RECORDS FOR THE TASK
════════════════
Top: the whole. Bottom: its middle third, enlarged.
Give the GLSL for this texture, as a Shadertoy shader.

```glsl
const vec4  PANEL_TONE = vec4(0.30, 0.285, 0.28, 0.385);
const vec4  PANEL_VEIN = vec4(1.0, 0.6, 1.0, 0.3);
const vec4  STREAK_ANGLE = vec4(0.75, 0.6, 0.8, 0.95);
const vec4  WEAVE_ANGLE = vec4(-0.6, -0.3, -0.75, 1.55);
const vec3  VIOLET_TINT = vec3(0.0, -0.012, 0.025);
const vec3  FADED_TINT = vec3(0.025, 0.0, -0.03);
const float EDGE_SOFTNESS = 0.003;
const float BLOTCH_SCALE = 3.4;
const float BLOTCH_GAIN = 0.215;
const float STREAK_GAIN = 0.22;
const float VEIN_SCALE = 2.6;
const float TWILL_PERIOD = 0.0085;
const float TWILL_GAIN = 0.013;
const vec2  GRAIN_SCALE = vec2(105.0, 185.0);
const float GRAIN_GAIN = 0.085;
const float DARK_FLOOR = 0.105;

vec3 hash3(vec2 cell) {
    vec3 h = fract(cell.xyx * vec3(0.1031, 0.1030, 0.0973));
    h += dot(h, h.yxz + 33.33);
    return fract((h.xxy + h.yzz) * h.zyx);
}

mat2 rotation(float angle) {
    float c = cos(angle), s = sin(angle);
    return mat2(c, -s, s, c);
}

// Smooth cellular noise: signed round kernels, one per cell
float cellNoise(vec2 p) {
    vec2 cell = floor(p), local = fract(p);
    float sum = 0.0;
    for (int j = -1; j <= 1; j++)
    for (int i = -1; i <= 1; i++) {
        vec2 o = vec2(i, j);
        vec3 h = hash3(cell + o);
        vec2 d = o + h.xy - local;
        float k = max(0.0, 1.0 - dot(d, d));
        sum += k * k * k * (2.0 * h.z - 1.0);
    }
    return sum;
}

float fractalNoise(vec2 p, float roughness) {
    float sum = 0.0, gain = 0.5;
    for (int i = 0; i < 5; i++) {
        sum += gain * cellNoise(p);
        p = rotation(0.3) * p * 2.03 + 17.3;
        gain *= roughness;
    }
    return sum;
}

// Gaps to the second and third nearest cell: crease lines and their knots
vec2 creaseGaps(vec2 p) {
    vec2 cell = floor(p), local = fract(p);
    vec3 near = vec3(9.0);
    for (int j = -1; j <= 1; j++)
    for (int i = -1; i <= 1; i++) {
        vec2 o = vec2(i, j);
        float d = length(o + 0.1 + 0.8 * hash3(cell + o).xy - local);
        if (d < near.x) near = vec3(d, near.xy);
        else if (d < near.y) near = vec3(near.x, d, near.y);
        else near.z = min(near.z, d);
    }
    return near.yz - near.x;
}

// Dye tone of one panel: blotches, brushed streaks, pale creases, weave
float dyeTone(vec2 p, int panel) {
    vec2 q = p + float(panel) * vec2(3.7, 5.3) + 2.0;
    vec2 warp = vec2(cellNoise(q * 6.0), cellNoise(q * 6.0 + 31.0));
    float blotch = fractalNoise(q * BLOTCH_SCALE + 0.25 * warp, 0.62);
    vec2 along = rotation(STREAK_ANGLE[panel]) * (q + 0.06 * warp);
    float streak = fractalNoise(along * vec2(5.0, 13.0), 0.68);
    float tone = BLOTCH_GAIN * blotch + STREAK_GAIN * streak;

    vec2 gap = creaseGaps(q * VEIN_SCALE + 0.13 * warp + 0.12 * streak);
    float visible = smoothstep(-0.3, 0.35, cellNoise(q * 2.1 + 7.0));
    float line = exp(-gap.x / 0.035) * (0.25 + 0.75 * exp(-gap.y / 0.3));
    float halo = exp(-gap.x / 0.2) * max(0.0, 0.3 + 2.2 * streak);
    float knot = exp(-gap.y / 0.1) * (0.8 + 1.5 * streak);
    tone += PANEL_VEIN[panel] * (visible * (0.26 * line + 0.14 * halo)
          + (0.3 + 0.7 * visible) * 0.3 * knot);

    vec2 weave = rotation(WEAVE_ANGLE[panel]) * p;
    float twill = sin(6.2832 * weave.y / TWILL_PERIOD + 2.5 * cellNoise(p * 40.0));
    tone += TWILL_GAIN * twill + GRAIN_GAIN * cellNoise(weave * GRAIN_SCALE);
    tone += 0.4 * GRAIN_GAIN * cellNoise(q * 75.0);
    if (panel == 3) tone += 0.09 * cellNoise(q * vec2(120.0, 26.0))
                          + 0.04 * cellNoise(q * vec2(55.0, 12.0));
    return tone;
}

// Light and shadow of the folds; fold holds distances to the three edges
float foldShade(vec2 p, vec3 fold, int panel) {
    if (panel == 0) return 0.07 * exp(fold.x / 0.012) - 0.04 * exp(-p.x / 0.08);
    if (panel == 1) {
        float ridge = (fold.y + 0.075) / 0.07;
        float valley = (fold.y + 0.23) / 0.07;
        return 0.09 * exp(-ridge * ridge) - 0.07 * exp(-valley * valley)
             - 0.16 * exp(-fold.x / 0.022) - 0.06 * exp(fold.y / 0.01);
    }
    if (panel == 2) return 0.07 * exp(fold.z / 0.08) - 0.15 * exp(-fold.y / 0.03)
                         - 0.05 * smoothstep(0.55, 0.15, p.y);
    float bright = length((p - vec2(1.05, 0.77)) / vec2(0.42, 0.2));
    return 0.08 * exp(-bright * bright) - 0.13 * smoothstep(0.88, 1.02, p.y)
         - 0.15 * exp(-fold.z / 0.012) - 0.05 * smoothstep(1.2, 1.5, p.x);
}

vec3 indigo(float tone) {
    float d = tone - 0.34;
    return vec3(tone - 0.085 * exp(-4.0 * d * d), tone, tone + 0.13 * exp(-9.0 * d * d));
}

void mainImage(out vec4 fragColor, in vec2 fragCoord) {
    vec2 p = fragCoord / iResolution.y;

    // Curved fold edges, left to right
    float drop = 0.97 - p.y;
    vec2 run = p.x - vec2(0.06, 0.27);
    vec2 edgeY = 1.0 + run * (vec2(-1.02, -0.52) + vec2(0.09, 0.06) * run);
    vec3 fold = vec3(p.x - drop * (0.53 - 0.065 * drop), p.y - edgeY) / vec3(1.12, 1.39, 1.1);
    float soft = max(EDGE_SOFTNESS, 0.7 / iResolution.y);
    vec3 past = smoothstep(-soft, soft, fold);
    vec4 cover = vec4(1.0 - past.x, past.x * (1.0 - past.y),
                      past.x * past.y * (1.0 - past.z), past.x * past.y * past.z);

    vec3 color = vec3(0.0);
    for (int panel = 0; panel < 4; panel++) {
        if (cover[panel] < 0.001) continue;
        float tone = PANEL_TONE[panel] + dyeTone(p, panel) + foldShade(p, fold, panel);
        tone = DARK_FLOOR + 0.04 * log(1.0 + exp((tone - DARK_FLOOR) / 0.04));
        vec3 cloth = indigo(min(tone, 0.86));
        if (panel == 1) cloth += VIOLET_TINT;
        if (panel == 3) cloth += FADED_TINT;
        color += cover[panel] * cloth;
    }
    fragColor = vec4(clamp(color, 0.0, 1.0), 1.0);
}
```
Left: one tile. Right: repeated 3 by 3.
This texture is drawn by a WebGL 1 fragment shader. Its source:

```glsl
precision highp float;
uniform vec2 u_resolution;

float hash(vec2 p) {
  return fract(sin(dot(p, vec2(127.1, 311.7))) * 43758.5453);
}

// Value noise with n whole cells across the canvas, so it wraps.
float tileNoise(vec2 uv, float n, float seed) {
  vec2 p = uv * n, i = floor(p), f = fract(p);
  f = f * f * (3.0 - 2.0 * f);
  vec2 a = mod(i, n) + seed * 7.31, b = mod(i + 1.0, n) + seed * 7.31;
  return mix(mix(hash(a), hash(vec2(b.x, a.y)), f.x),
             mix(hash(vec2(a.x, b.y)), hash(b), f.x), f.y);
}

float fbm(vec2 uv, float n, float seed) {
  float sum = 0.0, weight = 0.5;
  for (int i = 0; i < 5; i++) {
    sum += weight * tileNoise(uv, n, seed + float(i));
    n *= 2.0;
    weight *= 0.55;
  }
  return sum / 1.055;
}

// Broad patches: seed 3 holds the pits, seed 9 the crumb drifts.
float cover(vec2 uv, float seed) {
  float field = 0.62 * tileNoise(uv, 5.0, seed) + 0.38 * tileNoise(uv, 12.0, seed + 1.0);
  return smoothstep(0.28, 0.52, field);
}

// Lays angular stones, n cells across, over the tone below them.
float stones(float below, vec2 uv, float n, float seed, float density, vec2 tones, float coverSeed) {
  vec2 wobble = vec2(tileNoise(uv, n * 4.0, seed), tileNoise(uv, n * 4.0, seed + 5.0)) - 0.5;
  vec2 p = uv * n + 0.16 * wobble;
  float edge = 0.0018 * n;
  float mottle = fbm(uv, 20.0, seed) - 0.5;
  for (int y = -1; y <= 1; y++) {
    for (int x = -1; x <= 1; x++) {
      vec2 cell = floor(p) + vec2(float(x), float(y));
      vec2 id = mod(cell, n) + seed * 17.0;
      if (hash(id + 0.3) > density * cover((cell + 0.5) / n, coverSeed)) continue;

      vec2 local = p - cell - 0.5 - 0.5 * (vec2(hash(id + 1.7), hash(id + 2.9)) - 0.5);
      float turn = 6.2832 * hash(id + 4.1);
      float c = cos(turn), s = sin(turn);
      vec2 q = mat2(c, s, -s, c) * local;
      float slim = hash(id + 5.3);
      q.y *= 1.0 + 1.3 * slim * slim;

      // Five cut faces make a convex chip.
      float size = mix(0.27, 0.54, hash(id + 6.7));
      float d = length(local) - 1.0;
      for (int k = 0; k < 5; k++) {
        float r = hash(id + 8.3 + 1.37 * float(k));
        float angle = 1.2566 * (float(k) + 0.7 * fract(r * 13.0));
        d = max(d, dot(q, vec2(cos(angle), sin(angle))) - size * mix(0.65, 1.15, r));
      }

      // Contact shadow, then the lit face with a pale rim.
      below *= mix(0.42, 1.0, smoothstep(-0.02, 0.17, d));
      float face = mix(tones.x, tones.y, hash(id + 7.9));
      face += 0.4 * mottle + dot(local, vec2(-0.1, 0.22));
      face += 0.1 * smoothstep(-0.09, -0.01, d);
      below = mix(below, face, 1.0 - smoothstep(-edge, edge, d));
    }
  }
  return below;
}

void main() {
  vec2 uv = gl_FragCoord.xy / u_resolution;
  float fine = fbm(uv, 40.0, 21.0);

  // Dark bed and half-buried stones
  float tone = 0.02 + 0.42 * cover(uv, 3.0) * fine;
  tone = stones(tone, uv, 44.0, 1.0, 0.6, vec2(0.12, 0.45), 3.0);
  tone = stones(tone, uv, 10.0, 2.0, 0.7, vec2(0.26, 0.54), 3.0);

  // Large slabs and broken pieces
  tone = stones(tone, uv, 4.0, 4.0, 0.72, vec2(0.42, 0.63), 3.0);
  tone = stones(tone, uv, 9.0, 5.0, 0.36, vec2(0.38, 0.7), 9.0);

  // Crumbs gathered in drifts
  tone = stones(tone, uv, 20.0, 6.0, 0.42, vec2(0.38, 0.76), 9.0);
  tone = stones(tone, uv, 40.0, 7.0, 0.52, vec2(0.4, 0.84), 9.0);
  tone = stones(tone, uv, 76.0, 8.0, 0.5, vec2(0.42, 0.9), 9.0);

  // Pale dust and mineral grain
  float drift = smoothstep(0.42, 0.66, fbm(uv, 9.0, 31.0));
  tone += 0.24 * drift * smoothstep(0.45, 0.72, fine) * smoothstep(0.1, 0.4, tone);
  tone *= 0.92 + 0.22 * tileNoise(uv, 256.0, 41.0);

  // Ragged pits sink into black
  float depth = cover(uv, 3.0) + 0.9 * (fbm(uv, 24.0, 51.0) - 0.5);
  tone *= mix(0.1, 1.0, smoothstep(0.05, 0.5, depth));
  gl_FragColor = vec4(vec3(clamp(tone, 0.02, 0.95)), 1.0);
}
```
════════════════
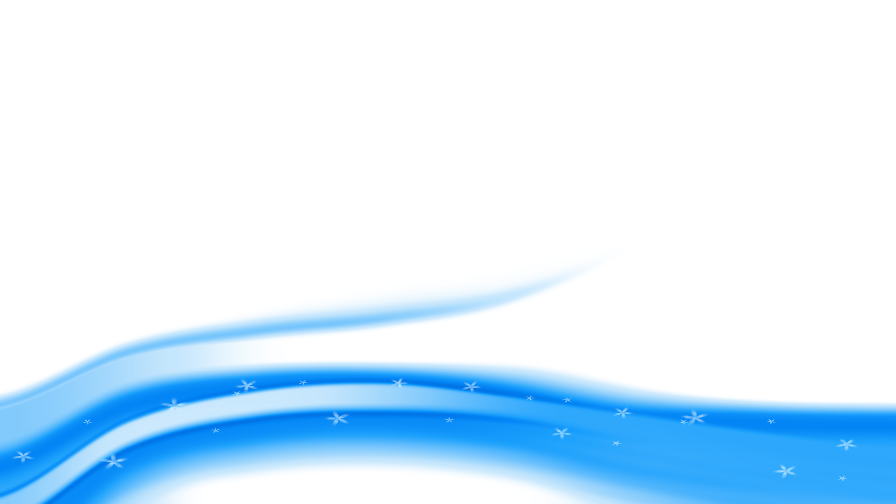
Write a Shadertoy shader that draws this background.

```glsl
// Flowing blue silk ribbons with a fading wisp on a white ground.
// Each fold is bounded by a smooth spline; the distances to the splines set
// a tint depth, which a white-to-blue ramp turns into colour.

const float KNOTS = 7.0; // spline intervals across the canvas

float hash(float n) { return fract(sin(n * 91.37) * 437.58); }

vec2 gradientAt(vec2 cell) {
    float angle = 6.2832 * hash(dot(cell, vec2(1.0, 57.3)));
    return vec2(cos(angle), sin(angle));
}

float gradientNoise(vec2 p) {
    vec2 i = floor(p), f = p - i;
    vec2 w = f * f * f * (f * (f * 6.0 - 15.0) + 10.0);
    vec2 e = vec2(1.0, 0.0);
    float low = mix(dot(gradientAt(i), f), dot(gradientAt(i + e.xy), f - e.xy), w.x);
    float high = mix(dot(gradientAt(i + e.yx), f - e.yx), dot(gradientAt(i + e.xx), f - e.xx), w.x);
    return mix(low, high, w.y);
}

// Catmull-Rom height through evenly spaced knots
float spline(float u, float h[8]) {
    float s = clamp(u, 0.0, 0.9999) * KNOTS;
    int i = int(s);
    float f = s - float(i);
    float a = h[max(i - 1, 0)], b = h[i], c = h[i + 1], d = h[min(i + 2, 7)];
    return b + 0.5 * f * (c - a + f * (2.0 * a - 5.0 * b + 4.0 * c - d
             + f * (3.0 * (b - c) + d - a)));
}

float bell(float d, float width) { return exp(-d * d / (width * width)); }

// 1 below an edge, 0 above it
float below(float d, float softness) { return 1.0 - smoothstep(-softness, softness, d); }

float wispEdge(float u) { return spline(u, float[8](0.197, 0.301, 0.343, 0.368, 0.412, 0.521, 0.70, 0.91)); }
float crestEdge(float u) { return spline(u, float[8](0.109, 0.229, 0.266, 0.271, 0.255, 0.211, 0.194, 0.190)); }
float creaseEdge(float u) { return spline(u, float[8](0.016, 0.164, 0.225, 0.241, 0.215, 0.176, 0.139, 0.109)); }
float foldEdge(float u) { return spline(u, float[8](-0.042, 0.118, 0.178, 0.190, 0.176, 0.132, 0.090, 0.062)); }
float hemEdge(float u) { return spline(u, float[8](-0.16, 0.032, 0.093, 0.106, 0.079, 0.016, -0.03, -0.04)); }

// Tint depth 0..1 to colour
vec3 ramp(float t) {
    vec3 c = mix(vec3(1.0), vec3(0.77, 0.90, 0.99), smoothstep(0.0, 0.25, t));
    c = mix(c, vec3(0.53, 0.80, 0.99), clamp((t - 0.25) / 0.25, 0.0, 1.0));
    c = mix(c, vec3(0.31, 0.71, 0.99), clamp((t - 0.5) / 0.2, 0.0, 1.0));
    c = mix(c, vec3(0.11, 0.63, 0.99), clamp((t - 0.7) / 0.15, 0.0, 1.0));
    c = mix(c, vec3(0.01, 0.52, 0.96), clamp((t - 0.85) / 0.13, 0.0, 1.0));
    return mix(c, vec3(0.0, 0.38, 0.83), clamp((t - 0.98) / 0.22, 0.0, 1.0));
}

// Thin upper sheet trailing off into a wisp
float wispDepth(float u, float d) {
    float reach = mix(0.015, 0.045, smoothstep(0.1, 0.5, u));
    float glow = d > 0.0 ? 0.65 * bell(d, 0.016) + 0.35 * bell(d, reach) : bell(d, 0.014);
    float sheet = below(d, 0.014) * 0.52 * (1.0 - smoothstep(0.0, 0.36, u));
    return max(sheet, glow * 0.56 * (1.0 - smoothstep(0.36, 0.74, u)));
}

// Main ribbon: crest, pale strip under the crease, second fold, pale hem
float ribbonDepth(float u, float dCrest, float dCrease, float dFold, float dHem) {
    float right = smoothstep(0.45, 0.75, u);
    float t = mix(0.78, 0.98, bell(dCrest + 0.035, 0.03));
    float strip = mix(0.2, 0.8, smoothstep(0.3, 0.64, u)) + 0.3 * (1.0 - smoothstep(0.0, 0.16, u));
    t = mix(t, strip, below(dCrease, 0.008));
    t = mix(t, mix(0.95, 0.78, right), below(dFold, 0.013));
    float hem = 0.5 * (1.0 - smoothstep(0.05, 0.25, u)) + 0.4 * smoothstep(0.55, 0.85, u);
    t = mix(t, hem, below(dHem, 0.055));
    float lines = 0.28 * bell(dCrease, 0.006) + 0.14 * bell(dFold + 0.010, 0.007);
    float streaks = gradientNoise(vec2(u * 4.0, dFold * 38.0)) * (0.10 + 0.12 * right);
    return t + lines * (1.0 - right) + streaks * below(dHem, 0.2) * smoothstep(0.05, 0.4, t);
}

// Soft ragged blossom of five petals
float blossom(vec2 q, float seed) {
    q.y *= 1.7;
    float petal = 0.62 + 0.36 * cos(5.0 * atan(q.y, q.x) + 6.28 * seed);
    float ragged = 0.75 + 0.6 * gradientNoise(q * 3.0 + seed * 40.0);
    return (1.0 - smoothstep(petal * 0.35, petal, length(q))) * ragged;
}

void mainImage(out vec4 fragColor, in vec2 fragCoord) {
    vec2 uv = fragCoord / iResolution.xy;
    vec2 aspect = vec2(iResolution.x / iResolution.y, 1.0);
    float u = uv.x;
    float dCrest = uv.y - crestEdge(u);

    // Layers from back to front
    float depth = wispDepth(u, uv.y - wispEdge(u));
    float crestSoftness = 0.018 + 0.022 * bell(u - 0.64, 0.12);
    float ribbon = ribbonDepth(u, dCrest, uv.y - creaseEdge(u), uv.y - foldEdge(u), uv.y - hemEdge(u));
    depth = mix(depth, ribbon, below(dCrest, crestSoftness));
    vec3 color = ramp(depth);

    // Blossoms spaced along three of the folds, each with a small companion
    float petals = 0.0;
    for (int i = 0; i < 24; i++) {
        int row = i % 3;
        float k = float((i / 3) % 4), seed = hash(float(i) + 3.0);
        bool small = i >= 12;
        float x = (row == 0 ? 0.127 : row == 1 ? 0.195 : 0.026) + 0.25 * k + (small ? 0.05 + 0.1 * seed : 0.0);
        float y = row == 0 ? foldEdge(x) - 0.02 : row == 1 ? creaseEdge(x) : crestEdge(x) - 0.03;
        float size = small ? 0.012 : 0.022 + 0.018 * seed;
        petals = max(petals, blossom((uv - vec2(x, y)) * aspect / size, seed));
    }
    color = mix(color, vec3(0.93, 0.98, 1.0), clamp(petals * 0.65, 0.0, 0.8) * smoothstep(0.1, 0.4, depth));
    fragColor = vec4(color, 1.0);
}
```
════════════════
BRIEF
Return every line above in which the string "bell" occurs.

ANSWER SPACE
float bell(float d, float width) { return exp(-d * d / (width * width)); }
    float glow = d > 0.0 ? 0.65 * bell(d, 0.016) + 0.35 * bell(d, reach) : bell(d, 0.014);
    float t = mix(0.78, 0.98, bell(dCrest + 0.035, 0.03));
    float lines = 0.28 * bell(dCrease, 0.006) + 0.14 * bell(dFold + 0.010, 0.007);
    float crestSoftness = 0.018 + 0.022 * bell(u - 0.64, 0.12);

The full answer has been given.